> _Instructions for the task_:
Which lines below include the string "position"? Please show each one.

> _Task input_:
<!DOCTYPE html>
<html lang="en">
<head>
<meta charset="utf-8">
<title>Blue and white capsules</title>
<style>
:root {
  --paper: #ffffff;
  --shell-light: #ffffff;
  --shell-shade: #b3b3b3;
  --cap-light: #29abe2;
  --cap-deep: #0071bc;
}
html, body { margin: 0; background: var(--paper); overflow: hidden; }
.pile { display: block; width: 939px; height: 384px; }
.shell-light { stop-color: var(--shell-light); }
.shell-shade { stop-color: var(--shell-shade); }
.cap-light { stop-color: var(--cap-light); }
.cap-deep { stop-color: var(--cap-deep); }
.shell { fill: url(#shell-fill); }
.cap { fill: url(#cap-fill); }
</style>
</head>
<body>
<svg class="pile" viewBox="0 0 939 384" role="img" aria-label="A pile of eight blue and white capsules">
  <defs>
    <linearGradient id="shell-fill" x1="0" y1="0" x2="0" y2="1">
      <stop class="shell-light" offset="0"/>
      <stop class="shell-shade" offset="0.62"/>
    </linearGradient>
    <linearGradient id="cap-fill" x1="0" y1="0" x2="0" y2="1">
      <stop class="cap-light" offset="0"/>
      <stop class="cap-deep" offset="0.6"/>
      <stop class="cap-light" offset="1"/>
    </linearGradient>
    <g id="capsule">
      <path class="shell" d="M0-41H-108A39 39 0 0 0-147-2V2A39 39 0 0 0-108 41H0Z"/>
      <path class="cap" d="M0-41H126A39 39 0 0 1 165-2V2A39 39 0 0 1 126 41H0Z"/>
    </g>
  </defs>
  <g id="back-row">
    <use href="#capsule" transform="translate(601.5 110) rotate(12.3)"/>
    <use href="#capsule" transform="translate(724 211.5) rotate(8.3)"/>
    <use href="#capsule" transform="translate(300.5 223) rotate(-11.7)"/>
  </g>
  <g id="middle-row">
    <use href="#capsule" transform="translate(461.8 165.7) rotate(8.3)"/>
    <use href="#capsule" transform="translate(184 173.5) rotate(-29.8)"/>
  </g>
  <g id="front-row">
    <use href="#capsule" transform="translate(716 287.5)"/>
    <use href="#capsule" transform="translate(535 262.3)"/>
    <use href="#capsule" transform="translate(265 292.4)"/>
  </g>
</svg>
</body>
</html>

---

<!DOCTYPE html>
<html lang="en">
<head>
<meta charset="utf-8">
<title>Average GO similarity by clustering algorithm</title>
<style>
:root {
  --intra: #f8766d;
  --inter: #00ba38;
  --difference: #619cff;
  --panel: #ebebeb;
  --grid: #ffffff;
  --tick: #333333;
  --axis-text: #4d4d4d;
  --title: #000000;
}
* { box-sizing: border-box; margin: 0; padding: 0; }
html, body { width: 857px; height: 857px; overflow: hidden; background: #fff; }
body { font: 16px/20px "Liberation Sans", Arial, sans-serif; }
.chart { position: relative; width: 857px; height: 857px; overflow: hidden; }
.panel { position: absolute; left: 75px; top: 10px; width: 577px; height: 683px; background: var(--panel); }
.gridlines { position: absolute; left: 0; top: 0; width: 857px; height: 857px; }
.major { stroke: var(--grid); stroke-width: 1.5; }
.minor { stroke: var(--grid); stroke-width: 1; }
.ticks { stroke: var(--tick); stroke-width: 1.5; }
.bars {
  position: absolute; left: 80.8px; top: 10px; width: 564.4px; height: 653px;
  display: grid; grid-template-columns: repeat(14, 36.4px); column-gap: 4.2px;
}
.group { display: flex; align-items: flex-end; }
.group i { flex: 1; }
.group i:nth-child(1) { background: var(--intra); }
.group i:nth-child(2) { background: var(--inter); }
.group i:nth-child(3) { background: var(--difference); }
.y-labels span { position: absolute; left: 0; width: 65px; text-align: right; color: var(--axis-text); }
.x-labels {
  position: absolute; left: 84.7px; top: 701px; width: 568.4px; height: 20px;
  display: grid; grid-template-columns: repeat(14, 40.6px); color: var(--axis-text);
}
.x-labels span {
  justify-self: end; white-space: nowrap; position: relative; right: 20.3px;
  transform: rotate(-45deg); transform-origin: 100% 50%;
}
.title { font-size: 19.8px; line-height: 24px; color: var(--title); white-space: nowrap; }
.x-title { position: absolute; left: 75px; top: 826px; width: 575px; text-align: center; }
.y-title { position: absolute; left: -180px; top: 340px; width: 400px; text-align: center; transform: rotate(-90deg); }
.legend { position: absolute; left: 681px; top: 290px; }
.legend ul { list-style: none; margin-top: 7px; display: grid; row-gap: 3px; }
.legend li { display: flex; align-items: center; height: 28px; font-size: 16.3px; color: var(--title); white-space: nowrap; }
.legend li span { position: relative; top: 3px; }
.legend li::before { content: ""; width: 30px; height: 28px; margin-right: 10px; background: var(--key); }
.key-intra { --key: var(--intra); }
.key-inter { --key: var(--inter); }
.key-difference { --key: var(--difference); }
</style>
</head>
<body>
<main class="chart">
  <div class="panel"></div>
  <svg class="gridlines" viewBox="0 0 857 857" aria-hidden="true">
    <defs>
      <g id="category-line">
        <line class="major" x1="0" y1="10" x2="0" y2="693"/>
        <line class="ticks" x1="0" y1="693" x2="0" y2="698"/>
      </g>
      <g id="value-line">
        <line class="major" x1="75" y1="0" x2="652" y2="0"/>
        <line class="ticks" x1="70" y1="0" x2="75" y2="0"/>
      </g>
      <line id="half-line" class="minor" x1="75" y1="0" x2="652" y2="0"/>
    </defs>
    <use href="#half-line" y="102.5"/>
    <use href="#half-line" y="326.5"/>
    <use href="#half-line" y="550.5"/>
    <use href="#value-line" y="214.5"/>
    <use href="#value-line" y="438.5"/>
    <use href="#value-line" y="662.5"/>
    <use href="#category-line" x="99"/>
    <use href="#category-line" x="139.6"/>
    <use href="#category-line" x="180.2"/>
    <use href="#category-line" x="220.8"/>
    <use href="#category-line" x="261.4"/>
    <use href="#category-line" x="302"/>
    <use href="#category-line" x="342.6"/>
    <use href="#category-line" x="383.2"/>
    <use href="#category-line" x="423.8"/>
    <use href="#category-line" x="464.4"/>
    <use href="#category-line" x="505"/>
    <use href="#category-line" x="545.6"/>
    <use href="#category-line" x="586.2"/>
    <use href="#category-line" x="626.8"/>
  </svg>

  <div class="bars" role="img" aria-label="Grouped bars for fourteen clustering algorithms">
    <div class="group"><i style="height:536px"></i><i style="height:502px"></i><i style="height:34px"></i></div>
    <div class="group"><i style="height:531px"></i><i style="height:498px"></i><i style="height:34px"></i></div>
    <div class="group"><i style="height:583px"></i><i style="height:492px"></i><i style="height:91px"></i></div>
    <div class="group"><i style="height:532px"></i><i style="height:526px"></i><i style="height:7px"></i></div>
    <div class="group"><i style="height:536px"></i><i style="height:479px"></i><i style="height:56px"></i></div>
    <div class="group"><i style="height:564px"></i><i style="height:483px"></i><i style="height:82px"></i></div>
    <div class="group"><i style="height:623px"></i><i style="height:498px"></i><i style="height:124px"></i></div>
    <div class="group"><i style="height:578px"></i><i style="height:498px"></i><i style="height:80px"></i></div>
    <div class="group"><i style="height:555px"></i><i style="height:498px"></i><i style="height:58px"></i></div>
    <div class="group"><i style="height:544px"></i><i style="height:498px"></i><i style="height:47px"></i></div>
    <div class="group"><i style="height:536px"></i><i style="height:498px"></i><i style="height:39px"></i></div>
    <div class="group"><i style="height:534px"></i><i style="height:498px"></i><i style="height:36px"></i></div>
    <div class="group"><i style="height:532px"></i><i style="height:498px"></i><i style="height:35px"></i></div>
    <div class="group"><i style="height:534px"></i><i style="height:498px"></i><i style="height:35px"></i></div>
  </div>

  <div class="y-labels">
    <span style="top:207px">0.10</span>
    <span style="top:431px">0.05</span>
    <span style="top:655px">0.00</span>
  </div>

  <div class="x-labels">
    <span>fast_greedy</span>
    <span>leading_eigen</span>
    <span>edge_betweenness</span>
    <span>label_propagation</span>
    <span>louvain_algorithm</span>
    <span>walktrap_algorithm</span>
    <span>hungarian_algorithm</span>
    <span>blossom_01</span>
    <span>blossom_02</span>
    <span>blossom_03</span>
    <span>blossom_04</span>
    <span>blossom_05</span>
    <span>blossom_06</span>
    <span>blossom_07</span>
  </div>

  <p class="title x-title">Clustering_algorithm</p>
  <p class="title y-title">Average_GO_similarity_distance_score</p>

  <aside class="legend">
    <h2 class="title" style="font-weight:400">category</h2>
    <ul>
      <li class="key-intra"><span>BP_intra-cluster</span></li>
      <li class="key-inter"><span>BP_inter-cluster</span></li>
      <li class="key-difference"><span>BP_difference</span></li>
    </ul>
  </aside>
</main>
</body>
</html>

> _Your response_:
.chart { position: relative; width: 857px; height: 857px; overflow: hidden; }
.panel { position: absolute; left: 75px; top: 10px; width: 577px; height: 683px; background: var(--panel); }
.gridlines { position: absolute; left: 0; top: 0; width: 857px; height: 857px; }
  position: absolute; left: 80.8px; top: 10px; width: 564.4px; height: 653px;
.y-labels span { position: absolute; left: 0; width: 65px; text-align: right; color: var(--axis-text); }
  position: absolute; left: 84.7px; top: 701px; width: 568.4px; height: 20px;
  justify-self: end; white-space: nowrap; position: relative; right: 20.3px;
.x-title { position: absolute; left: 75px; top: 826px; width: 575px; text-align: center; }
.y-title { position: absolute; left: -180px; top: 340px; width: 400px; text-align: center; transform: rotate(-90deg); }
.legend { position: absolute; left: 681px; top: 290px; }
.legend li span { position: relative; top: 3px; }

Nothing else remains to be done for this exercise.